Problem to solve
Please find every line below that includes "parts" and report how many there are. Nothing else is needed.

Exercise data
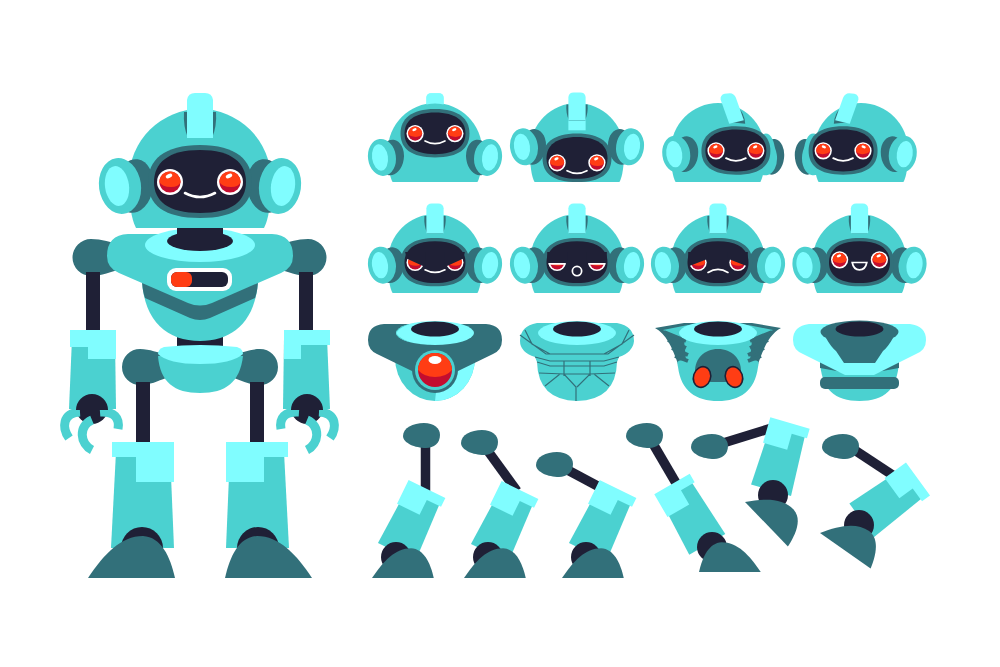
<!DOCTYPE html>
<html lang="en">
<head>
<meta charset="utf-8">
<title>Robot character kit</title>
<style>
:root{--teal:#4bd1d0;--light:#80fdff;--dark:#32707a;--ink:#1f2036;--red:#ff3d14;--crimson:#c40d2f;--white:#fff}
html,body{margin:0;height:100%;overflow:hidden;background:var(--white)}
svg{display:block;width:1000px;height:667px}
.teal{fill:var(--teal)}.light{fill:var(--light)}.dark{fill:var(--dark)}.ink{fill:var(--ink)}
.red{fill:var(--red)}.crimson{fill:var(--crimson)}.white{fill:var(--white)}
.mouth{fill:none;stroke:var(--white);stroke-width:2.6;stroke-linecap:round}
.rod{stroke:var(--ink);stroke-width:9.5}
.seam{fill:none;stroke:var(--dark);stroke-width:1.2}
.claw{fill:none;stroke:var(--teal);stroke-width:9}
.slat{stroke:var(--dark);stroke-width:4}
</style>
</head>
<body>
<svg viewBox="0 0 1000 667" role="img" aria-label="Teal robot with interchangeable heads, torsos and legs">
<defs>
  <!-- Head parts: origin is the bottom centre of the head -->
  <path id="dome" class="teal" d="M-64 0Q-71 -13 -71 -48A71 71 0 0 1 71 -48Q71 -13 64 0Z"/>
  <g id="crest">
    <path class="dark" d="M-16 -116H16Q17 -102 12 -90H-12Q-17 -102 -16 -116Z"/>
    <path class="light" d="M-13 -90V-128Q-12 -135 -5 -135H5Q12 -135 13 -128V-90Z"/>
  </g>
  <g id="ear">
    <ellipse class="dark" cx="-66" cy="-42" rx="19" ry="27" transform="rotate(8 -66 -42)"/>
    <ellipse class="teal" cx="-80" cy="-42" rx="21" ry="28" transform="rotate(-8 -80 -42)"/>
    <ellipse class="light" cx="-83" cy="-42" rx="12" ry="20" transform="rotate(-8 -83 -42)"/>
  </g>
  <g id="ears"><use href="#ear"/><use href="#ear" transform="scale(-1 1)"/></g>
  <g id="visor">
    <path class="dark" d="M0 -83C36 -83 52 -68 52 -46C52 -23 36 -10 0 -10C-36 -10 -52 -23 -52 -46C-52 -68 -36 -83 0 -83Z"/>
    <path class="ink" d="M0 -78C32 -78 46 -65 46 -46C46 -27 32 -15 0 -15C-32 -15 -46 -27 -46 -46C-46 -65 -32 -78 0 -78Z"/>
  </g>
  <g id="eye">
    <circle class="white" r="13"/><circle class="crimson" r="10.6"/>
    <path class="red" d="M-10.6 0A10.6 10.6 0 0 1 10.6 0Q9 5 1 5Q-8 5 -10.6 0Z"/>
    <ellipse class="white" cx="-1" cy="-6" rx="3.4" ry="2" transform="rotate(-25 -1 -6)"/>
  </g>
  <g id="eyes"><use href="#eye" x="-30" y="-46"/><use href="#eye" x="30" y="-46"/></g>
  <path id="smile" class="mouth" d="M-15 -35Q0 -27 15 -35"/>
  <g id="face"><use href="#visor"/><use href="#eyes"/><use href="#smile"/></g>
  <g id="helmet"><use href="#dome"/><use href="#crest"/><use href="#ears"/><use href="#visor"/></g>
  <g id="head-side">
    <use href="#ear" transform="translate(142 4) scale(.9 1)"/>
    <ellipse class="teal" cx="72" cy="-45" rx="14" ry="28"/>
    <use href="#dome"/>
    <use href="#crest" transform="translate(-7 6) rotate(-18 0 -40) scale(-1 1) translate(-4 0)" visibility="hidden"/>
    <path class="dark" d="M7 -118L30 -112Q40 -104 41 -88L20 -90Z"/>
    <path class="light" d="M17 -88L4 -124Q3 -131 10 -133L18 -134Q24 -134 27 -127L39 -93Z"/>
    <use href="#ear" x="17"/>
    <use href="#face" x="27" y="-1"/>
  </g>
  <!-- Limb parts -->
  <g id="shin">
    <path class="teal" d="M-27 10H27L32 106H-31Z"/>
    <path class="light" d="M-31 0H31V15H7V40H-31Z"/>
  </g>
  <path id="foot" class="dark" d="M0 0C16 -24 33 -42 55 -42C73 -41 82 -22 87 0Z"/>
  <path id="hip" class="dark" d="M0 13C0 5 10 0 21 0C31 0 37 5 37 12C37 20 31 25 23 25C12 25 0 20 0 13Z"/>
  <g id="arm">
    <path class="dark" d="M91 239C102 239 110 242 124 246V268C110 272 102 276 91 276A18.5 18.5 0 0 1 91 239Z"/>
    <rect class="ink" x="86" y="272" width="14" height="60"/>
    <circle class="ink" cx="92" cy="408" r="16"/>
    <path class="claw" d="M80 412C62 413 62 428 69 438M92 420C78 426 80 444 92 450M100 412C114 411 120 418 118 429"/>
    <path class="teal" d="M72 338H115L116 409H69Z"/>
    <path class="ink" d="M76 410A16 16 0 0 1 108 410Z"/>
  </g>
  <g id="leg">
    <path class="dark" d="M140 349C150 349 158 353 166 354V378C158 381 150 385 140 385A18 18 0 0 1 140 349Z"/>
    <rect class="ink" x="136" y="382" width="14" height="62"/>
  </g>
</defs>

<g id="robot">
  <use href="#arm"/><use href="#arm" transform="translate(399 0) scale(-1 1)"/>
  <path class="light" d="M70 330H116V359H88V347H70Z"/>
  <path class="light" d="M284 330H330V345H301V359H284Z"/>
  <rect class="ink" x="177" y="332" width="46" height="20"/>
  <use href="#leg"/><use href="#leg" transform="translate(400 0) scale(-1 1)"/>
  <g id="pelvis">
    <path class="teal" d="M158 356C160 382 174 393 200 393C226 393 240 382 243 356Z"/>
    <path class="light" d="M164 347Q200 343 237 347Q243 349 243 354Q232 364 200 364Q168 364 158 354Q158 349 164 347Z"/>
  </g>
  <use href="#shin" transform="translate(143 442) scale(-1 1)"/>
  <rect class="light" x="141" y="450" width="33" height="32"/>
  <use href="#shin" transform="translate(257 442)"/>
  <circle class="ink" cx="142" cy="548" r="21"/><circle class="ink" cx="258" cy="548" r="21"/>
  <use href="#foot" x="88" y="578"/>
  <use href="#foot" transform="translate(312 578) scale(-1 1)"/>
  <g id="torso">
    <path class="teal" d="M142 280C144 322 168 341 200 341C232 341 256 322 258 280Z"/>
    <path class="dark" d="M142 278H258Q258 290 255 298L210 318Q200 322 190 318L145 298Q142 290 142 278Z"/>
    <path class="teal" d="M128 234H272Q293 235 293 256Q293 268 281 273L212 303Q200 308 188 303L119 273Q107 268 107 256Q107 235 128 234Z"/>
    <ellipse class="light" cx="200" cy="245" rx="55" ry="17"/>
    <ellipse class="ink" cx="200" cy="241" rx="33" ry="10"/>
    <rect class="ink" x="177" y="225" width="46" height="16"/>
    <rect class="white" x="167" y="268" width="65" height="23" rx="9"/>
    <rect class="ink" x="171" y="272" width="57" height="15" rx="6"/>
    <rect class="red" x="171" y="272" width="21" height="15" rx="6"/>
  </g>
  <g transform="translate(200 228)"><use href="#helmet"/><use href="#eyes"/><use href="#smile"/></g>
</g>

<g id="heads-turned">
  <g transform="translate(435 182) scale(.663)">
    <rect class="light" x="-13" y="-134" width="26" height="28" rx="7"/>
    <use href="#dome"/>
    <path class="light" d="M-13 -117V-127Q-13 -134 -6 -134H6Q13 -134 13 -127V-117Q0 -120 -13 -117Z"/>
    <use href="#ears" y="5"/><use href="#face" y="-27"/>
    <path class="mouth" d="M-15 -69Q0 -61 15 -69" stroke-opacity="0"/>
  </g>
  <g transform="translate(577 182) scale(.663)">
    <use href="#dome"/><use href="#crest" transform="translate(0 -8) scale(1 .94)"/><path class="light" d="M-13 -92H13V-78H-13Z"/>
    <use href="#ears" y="-11"/><use href="#visor" y="10"/><use href="#eyes" y="17"/><use href="#smile" y="18"/>
  </g>
  <use href="#head-side" transform="translate(718 182) scale(.663)"/>
  <use href="#head-side" transform="translate(861 182) scale(-.663 .663)"/>
</g>

<g id="heads-moods">
  <g id="angry" transform="translate(435 293) scale(.663)">
    <use href="#helmet"/><use href="#eyes"/><use href="#smile"/>
    <path class="ink" d="M-45 -62H-14V-39L-43 -52ZM45 -62H14V-39L43 -52Z"/>
  </g>
  <g id="sleepy" transform="translate(577 293) scale(.663)">
    <use href="#helmet"/><use href="#eyes"/>
    <path class="ink" d="M-45 -62H-15V-45H-45ZM45 -62H15V-45H45Z"/>
    <path class="mouth" d="M-42 -44H-18M42 -44H18"/>
    <circle class="mouth" cy="-33" r="7"/>
  </g>
  <g id="sad" transform="translate(718 293) scale(.663)">
    <use href="#helmet"/><use href="#eyes"/>
    <path class="ink" d="M-45 -40V-62H-14V-52ZM45 -40V-62H14V-52Z"/>
    <path class="mouth" d="M-15 -31Q0 -40 15 -31"/>
  </g>
  <g id="happy" transform="translate(859.5 293) scale(.663)">
    <use href="#helmet"/><use href="#eyes" y="-4"/>
    <path class="mouth" d="M-11 -46H11Q9 -35 0 -35Q-9 -35 -11 -46Z"/>
  </g>
</g>

<g id="torsos">
  <g id="torso-core">
    <path class="teal" d="M395 358A40 43 0 0 0 475 358Z"/>
    <path class="light" d="M435 401A40 43 0 0 0 475 358H440Z"/>
    <path class="dark" d="M384 324H486Q502 325 502 340Q502 350 493 354L456 372H414L377 354Q368 350 368 340Q368 325 384 324Z"/>
    <ellipse class="light" cx="435" cy="333" rx="39" ry="12"/>
    <path class="teal" d="M435 321A39 12 0 0 0 435 345Q404 345 396 333Q404 321 435 321Z"/>
    <ellipse class="ink" cx="435" cy="329" rx="24" ry="7.5"/>
    <circle class="dark" cx="435" cy="370" r="23"/>
    <circle class="teal" cx="435" cy="370" r="20"/>
    <circle class="crimson" cx="435" cy="370" r="17"/>
    <path class="red" d="M418 370A17 17 0 0 1 452 370Q446 377 435 377Q424 377 418 370Z"/>
    <ellipse class="white" cx="435" cy="360" rx="6.5" ry="4"/>
  </g>
  <g id="torso-seams">
    <path class="teal" d="M537 323H617Q634 326 634 341Q633 352 619 357L617 362Q616 400 577 401Q538 400 537 362L535 357Q520 352 520 341Q520 326 537 323Z"/>
    <ellipse class="light" cx="577" cy="333" rx="39" ry="12"/>
    <ellipse class="ink" cx="577" cy="329" rx="24" ry="7.5"/>
    <path class="seam" d="M520 335L546 354H608L634 335M525 330L532 344L550 354M629 330L622 344L604 354M535 357L550 361H604L619 357M537 362L550 366H604L617 362M564 361V376M590 361V376M539 373L564 374L576 387V401M615 373L590 374L577 387M564 374H590M545 386L560 374M609 386L594 374"/>
  </g>
  <g id="torso-winged">
    <path class="dark" d="M655 328L684 323H752L781 328C770 334 764 346 757 367H679C672 346 666 334 655 328Z"/>
    <path class="teal" d="M663 330L688 325H748L773 330L752 340L750 360C760 360 759 362 758 367C755 391 740 401 718 401C696 401 681 391 678 367C677 362 676 360 686 360L684 340Z"/>
    <path class="slat" d="M664 332L686 341M668 340L686 348M672 348L688 355M675 356L688 361M772 332L750 341M768 340L750 348M764 348L748 355M761 356L748 361"/>
    <ellipse class="light" cx="718" cy="333" rx="39" ry="12"/>
    <ellipse class="ink" cx="718" cy="329" rx="24" ry="7.5"/>
    <path class="dark" d="M718 349C732 349 741 359 741 371Q735 381 727 382H709Q701 381 695 371C695 359 704 349 718 349Z"/>
    <g fill="#ff3d14" stroke="#1f2036" stroke-width="1.6">
      <ellipse cx="702" cy="377" rx="8.5" ry="10.5" transform="rotate(18 702 377)"/>
      <ellipse cx="734" cy="377" rx="8.5" ry="10.5" transform="rotate(-18 734 377)"/>
    </g>
  </g>
  <g id="torso-armoured">
    <path class="teal" d="M820 360H899C898 390 884 401 859.5 401C835 401 821 390 820 360Z"/>
    <path class="dark" d="M820 357L842 362H877L899 357V368L877 372H842L820 368Z"/>
    <rect class="dark" x="820" y="377" width="79" height="12" rx="5"/>
    <path class="light" d="M809 324H910Q926 326 926 340Q926 350 916 354L874 375H845L803 354Q793 350 793 340Q793 326 809 324Z"/>
    <ellipse class="dark" cx="859.5" cy="332" rx="39" ry="11.5"/>
    <path class="dark" d="M826 338H893Q888 347 883 351L875 363H844L836 351Q831 347 826 338Z"/>
    <ellipse class="ink" cx="859.5" cy="329" rx="24" ry="7.5"/>
  </g>
</g>

<g id="legs-posed">
  <g>
    <line class="rod" x1="425.5" y1="442" x2="425.5" y2="493"/><use href="#hip" x="403" y="423"/>
    <use href="#shin" transform="translate(427 489) rotate(26) scale(.66)"/>
    <circle class="ink" cx="396" cy="557" r="15"/><use href="#foot" transform="translate(372 578) scale(.71)"/>
  </g>
  <g>
    <line class="rod" x1="485" y1="447" x2="517" y2="491"/><use href="#hip" x="461" y="430"/>
    <use href="#shin" transform="translate(520 490) rotate(26) scale(.66)"/>
    <circle class="ink" cx="488" cy="557" r="15"/><use href="#foot" transform="translate(464 578) scale(.71)"/>
  </g>
  <g>
    <line class="rod" x1="562" y1="467" x2="605" y2="490"/><use href="#hip" x="536" y="452"/>
    <use href="#shin" transform="translate(618 489) rotate(26) scale(.66)"/>
    <circle class="ink" cx="586" cy="557" r="15"/><use href="#foot" transform="translate(562 578) scale(.71)"/>
  </g>
  <g>
    <line class="rod" x1="652" y1="442" x2="676" y2="483"/><use href="#hip" x="626" y="423"/>
    <use href="#shin" transform="translate(672 484) rotate(-30) scale(.66)"/>
    <circle class="ink" cx="712" cy="547" r="15"/><use href="#foot" transform="translate(699 572) scale(.71) translate(87 0) scale(-1 1)"/>
  </g>
  <g>
    <line class="rod" x1="720" y1="444" x2="775" y2="427"/><use href="#hip" x="691" y="434"/>
    <use href="#shin" transform="translate(790 423) rotate(16) scale(.66)"/>
    <circle class="ink" cx="773" cy="495" r="15"/><use href="#foot" transform="translate(745 502) rotate(46) scale(.71)"/>
  </g>
  <g>
    <line class="rod" x1="850" y1="447" x2="894" y2="476"/><use href="#hip" x="822" y="434"/>
    <use href="#shin" transform="translate(918 479) rotate(54) scale(.66)"/>
    <circle class="ink" cx="859" cy="525" r="15"/><use href="#foot" transform="translate(820 533) rotate(35) scale(.71)"/>
  </g>
</g>
</svg>
</body>
</html>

Output for this exercise
2